# ABOUT THIS TASK
Check the data underneath for lines holding the word "deck", and state only how many you find.

STORED DATA: Begin

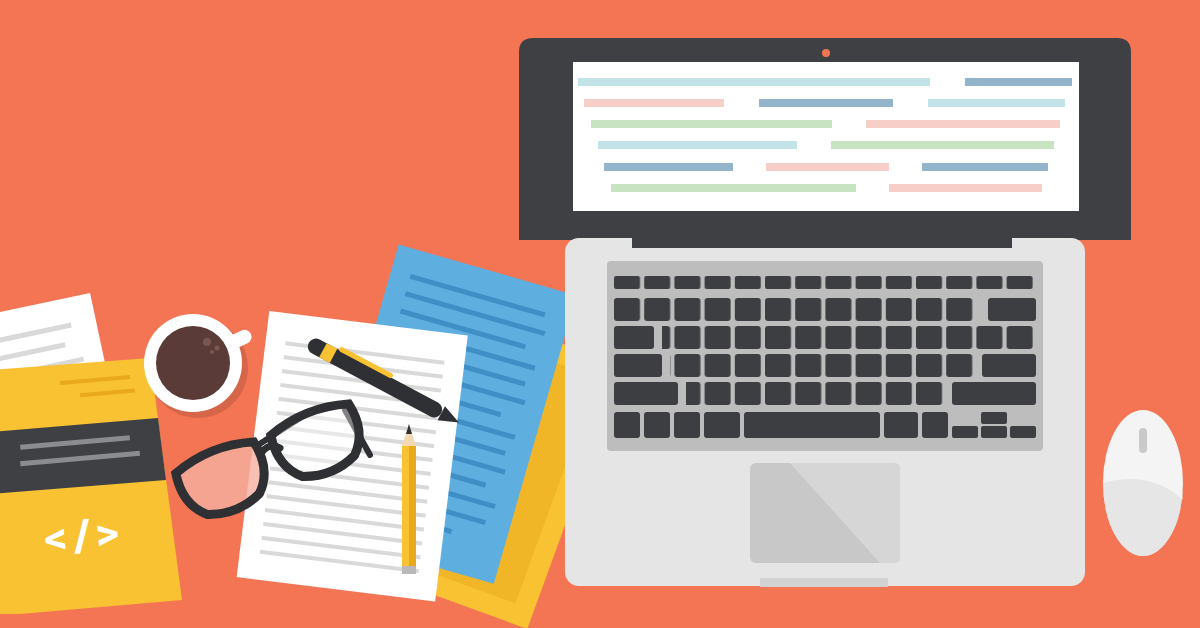
<!DOCTYPE html>
<html lang="en">
<head>
<meta charset="utf-8">
<title>Workspace Desk</title>
<link rel="stylesheet" href="https://fonts.googleapis.com/css2?family=Roboto+Mono:wght@700&display=swap">
<style>
:root{
  --desk:#F47554;
  --bezel:#3E4043;
  --screen:#FFFFFF;
  --body:#E5E5E5;
  --body-edge:#D2D2D2;
  --deck:#BDBDBD;
  --key:#3C3E41;
  --pad:#C8C8C8;
  --pad-shine:#D6D6D6;
  --line-sky:#C2E4E9;
  --line-rose:#F8CFC8;
  --line-steel:#92B5CC;
  --line-mint:#C7E3C1;
  --paper:#FFFFFF;
  --paper-line:#D9D9D9;
  --sheet-blue:#5FAEE0;
  --sheet-blue-line:#3F8FC6;
  --sheet-yellow:#F8C233;
  --sheet-yellow-line:#E9A91C;
  --folder:#F8C233;
  --folder-band:#3E4043;
  --coffee:#5B3B37;
  --cup:#FFFFFF;
  --cup-shade:#E2E2E2;
  --ink:#2F3033;
  --lens:#F5B0A0;
  --mouse:#F4F4F4;
  --mouse-shade:#DCDCDC;
  --shadow:rgba(0,0,0,.12);
}
html,body{margin:0;padding:0;overflow:hidden}
body{width:1200px;height:628px;background:var(--desk)}
.scene{display:block;width:1200px;height:628px}
.folder-label{font-family:"Roboto Mono",monospace;font-weight:700;font-size:44px;fill:var(--paper)}
</style>
</head>
<body>
<svg class="scene" viewBox="0 0 1200 628" xmlns="http://www.w3.org/2000/svg" role="img" aria-label="Desk with laptop, papers, coffee, glasses and a code folder">
  <defs>
    <pattern id="key-row-fn" x="614" y="276" width="30.2" height="15" patternUnits="userSpaceOnUse">
      <rect width="26" height="13" rx="2" fill="var(--key)"/>
    </pattern>
    <pattern id="key-row-main" x="614" y="298" width="30.2" height="28" patternUnits="userSpaceOnUse">
      <rect width="26" height="23" rx="3" fill="var(--key)"/>
    </pattern>
    <pattern id="paper-lines" width="20" height="14" patternUnits="userSpaceOnUse">
      <rect width="200" height="4" fill="var(--paper-line)"/>
    </pattern>
    <g id="lens">
      <path d="M-42,-22 Q0,-36 42,-22 Q48,10 28,28 Q0,40 -28,28 Q-48,10 -42,-22Z"/>
    </g>
  </defs>

  <!-- yellow folder with code sheet -->
  <g class="code-folder">
    <rect x="-20" y="305" width="125" height="140" transform="rotate(-12 40 370)" fill="var(--paper)"/>
    <g fill="var(--paper-line)" transform="rotate(-12 40 370)">
      <rect x="0" y="330" width="80" height="5"/>
      <rect x="0" y="348" width="70" height="5"/>
      <rect x="0" y="366" width="85" height="5"/>
    </g>
    <path d="M-10,370 L150,358 L182,600 L20,614 L-10,614Z" fill="var(--folder)"/>
    <g fill="var(--sheet-yellow-line)">
      <rect x="60" y="378" width="70" height="4" transform="rotate(-5 95 380)"/>
      <rect x="80" y="392" width="55" height="4" transform="rotate(-5 95 394)"/>
    </g>
    <path d="M-10,432 L158,418 L166,480 L-10,494Z" fill="var(--folder-band)"/>
    <g fill="#8A8C8F">
      <rect x="20" y="440" width="110" height="5" transform="rotate(-5 75 442)"/>
      <rect x="20" y="456" width="120" height="5" transform="rotate(-5 80 458)"/>
    </g>
    <text class="folder-label" x="42" y="550" transform="rotate(-5 90 535)">&lt;/&gt;</text>
  </g>

  <!-- coffee cup, top view -->
  <g class="coffee-cup">
    <ellipse cx="198" cy="368" rx="50" ry="50" fill="var(--shadow)"/>
    <rect x="228" y="332" width="24" height="14" rx="7" transform="rotate(-25 240 339)" fill="var(--cup)"/>
    <circle cx="193" cy="363" r="49" fill="var(--cup)"/>
    <path d="M193,314 A49,49 0 0,1 193,412 A42,42 0 0,0 193,314Z" fill="var(--cup-shade)"/>
    <circle cx="193" cy="363" r="37" fill="var(--coffee)"/>
    <g fill="#7A5650">
      <circle cx="207" cy="342" r="4"/><circle cx="217" cy="348" r="2.5"/><circle cx="212" cy="352" r="2"/>
    </g>
  </g>

  <!-- stacked sheets -->
  <g class="sheets">
    <g transform="rotate(20 500 470)">
      <rect x="430" y="330" width="150" height="280" fill="var(--sheet-yellow)"/>
      <rect x="450" y="350" width="110" height="240" fill="var(--sheet-yellow-line)" opacity=".5"/>
    </g>
    <g transform="rotate(16 450 410)">
      <rect x="355" y="265" width="185" height="300" fill="var(--sheet-blue)"/>
      <g fill="var(--sheet-blue-line)">
        <rect x="375" y="290" width="140" height="5"/><rect x="375" y="308" width="145" height="5"/>
        <rect x="375" y="326" width="130" height="5"/><rect x="375" y="344" width="145" height="5"/>
        <rect x="375" y="362" width="140" height="5"/><rect x="375" y="380" width="145" height="5"/>
        <rect x="375" y="398" width="125" height="5"/><rect x="375" y="416" width="145" height="5"/>
        <rect x="375" y="434" width="140" height="5"/><rect x="375" y="452" width="145" height="5"/>
        <rect x="375" y="470" width="130" height="5"/><rect x="375" y="488" width="145" height="5"/>
        <rect x="375" y="506" width="140" height="5"/><rect x="375" y="524" width="110" height="5"/>
      </g>
    </g>
    <g transform="rotate(7 350 458)">
      <rect x="252" y="322" width="200" height="268" fill="var(--paper)"/>
      <rect x="272" y="345" width="160" height="225" fill="url(#paper-lines)"/>
    </g>
  </g>

  <!-- pen -->
  <g class="pen" transform="rotate(28 375 378)">
    <rect x="300" y="370" width="150" height="16" rx="8" fill="var(--ink)"/>
    <path d="M450,370 L470,378 L450,386Z" fill="var(--ink)"/>
    <rect x="316" y="370" width="12" height="16" fill="var(--folder)"/>
    <rect x="330" y="366" width="60" height="5" rx="2" fill="var(--folder)"/>
  </g>

  <!-- pencil -->
  <g class="pencil">
    <rect x="402" y="446" width="14" height="120" fill="var(--folder)"/>
    <rect x="409" y="446" width="7" height="120" fill="var(--sheet-yellow-line)"/>
    <path d="M402,446 L409,424 L416,446Z" fill="#F3D9B1"/>
    <path d="M406,434 L409,424 L412,434Z" fill="var(--ink)"/>
    <rect x="402" y="566" width="14" height="8" fill="#B9B9B9"/>
  </g>

  <!-- glasses -->
  <g class="glasses" stroke="var(--ink)" stroke-linecap="round" fill="none">
    <path d="M258,445 L300,418" stroke-width="6"/>
    <path d="M345,410 L370,455" stroke-width="6"/>
    <use href="#lens" transform="translate(223,478) rotate(-22)" fill="var(--lens)" fill-opacity=".8" stroke-width="9"/>
    <use href="#lens" transform="translate(318,440) rotate(-22)" fill="var(--paper)" fill-opacity=".4" stroke-width="9"/>
    <path d="M262,452 Q270,442 280,448" stroke-width="7"/>
  </g>

  <!-- laptop -->
  <g class="laptop">
    <path d="M519,52 Q519,38 533,38 L1117,38 Q1131,38 1131,52 L1131,240 L519,240Z" fill="var(--bezel)"/>
    <rect x="573" y="62" width="506" height="149" fill="var(--screen)"/>
    <circle cx="826" cy="53" r="4" fill="var(--desk)"/>
    <g class="editor-lines">
      <rect x="578" y="78" width="352" height="8" fill="var(--line-sky)"/>
      <rect x="965" y="78" width="107" height="8" fill="var(--line-steel)"/>
      <rect x="584" y="99" width="140" height="8" fill="var(--line-rose)"/>
      <rect x="759" y="99" width="134" height="8" fill="var(--line-steel)"/>
      <rect x="928" y="99" width="137" height="8" fill="var(--line-sky)"/>
      <rect x="591" y="120" width="241" height="8" fill="var(--line-mint)"/>
      <rect x="866" y="120" width="194" height="8" fill="var(--line-rose)"/>
      <rect x="598" y="141" width="199" height="8" fill="var(--line-sky)"/>
      <rect x="831" y="141" width="223" height="8" fill="var(--line-mint)"/>
      <rect x="604" y="163" width="129" height="8" fill="var(--line-steel)"/>
      <rect x="766" y="163" width="123" height="8" fill="var(--line-rose)"/>
      <rect x="922" y="163" width="126" height="8" fill="var(--line-steel)"/>
      <rect x="611" y="184" width="245" height="8" fill="var(--line-mint)"/>
      <rect x="889" y="184" width="153" height="8" fill="var(--line-rose)"/>
    </g>
    <rect x="565" y="238" width="520" height="348" rx="14" fill="var(--body)"/>
    <rect x="632" y="236" width="380" height="12" fill="var(--bezel)"/>
    <rect x="760" y="578" width="128" height="9" fill="var(--body-edge)"/>
    <rect x="607" y="261" width="436" height="190" rx="4" fill="var(--deck)"/>
    <rect x="614" y="276" width="422" height="15" fill="url(#key-row-fn)"/>
    <rect x="614" y="298" width="422" height="107" fill="url(#key-row-main)"/>
    <g class="wide-keys">
      <rect x="976" y="298" width="60" height="23" fill="var(--deck)"/>
      <rect x="988" y="298" width="48" height="23" rx="3" fill="var(--key)"/>
      <rect x="614" y="326" width="48" height="23" fill="var(--deck)"/>
      <rect x="614" y="326" width="40" height="23" rx="3" fill="var(--key)"/>
      <rect x="614" y="354" width="56" height="23" fill="var(--deck)"/>
      <rect x="614" y="354" width="48" height="23" rx="3" fill="var(--key)"/>
      <rect x="976" y="354" width="60" height="23" fill="var(--deck)"/>
      <rect x="982" y="354" width="54" height="23" rx="3" fill="var(--key)"/>
      <rect x="614" y="382" width="72" height="23" fill="var(--deck)"/>
      <rect x="614" y="382" width="64" height="23" rx="3" fill="var(--key)"/>
      <rect x="946" y="382" width="90" height="23" fill="var(--deck)"/>
      <rect x="952" y="382" width="84" height="23" rx="3" fill="var(--key)"/>
    </g>
    <g class="bottom-keys" fill="var(--key)">
      <rect x="614" y="412" width="26" height="26" rx="3"/>
      <rect x="644" y="412" width="26" height="26" rx="3"/>
      <rect x="674" y="412" width="26" height="26" rx="3"/>
      <rect x="704" y="412" width="36" height="26" rx="3"/>
      <rect x="744" y="412" width="136" height="26" rx="3"/>
      <rect x="884" y="412" width="34" height="26" rx="3"/>
      <rect x="922" y="412" width="26" height="26" rx="3"/>
      <rect x="952" y="426" width="26" height="12" rx="2"/>
      <rect x="981" y="412" width="26" height="12" rx="2"/>
      <rect x="981" y="426" width="26" height="12" rx="2"/>
      <rect x="1010" y="426" width="26" height="12" rx="2"/>
    </g>
    <rect x="750" y="463" width="150" height="100" rx="6" fill="var(--pad)"/>
    <path d="M790,463 L894,463 Q900,463 900,469 L900,557 Q900,563 894,563 L880,563Z" fill="var(--pad-shine)"/>
  </g>

  <!-- mouse -->
  <g class="mouse">
    <ellipse cx="1143" cy="483" rx="40" ry="73" fill="var(--mouse)"/>
    <path d="M1103,483 A40,73 0 0,0 1183,483 L1183,500 Q1150,470 1103,483Z" fill="var(--mouse-shade)" opacity=".6"/>
    <rect x="1139" y="428" width="8" height="25" rx="4" fill="#C9C9C9"/>
  </g>
</svg>
</body>
</html>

STORED DATA: End

# ANSWER
8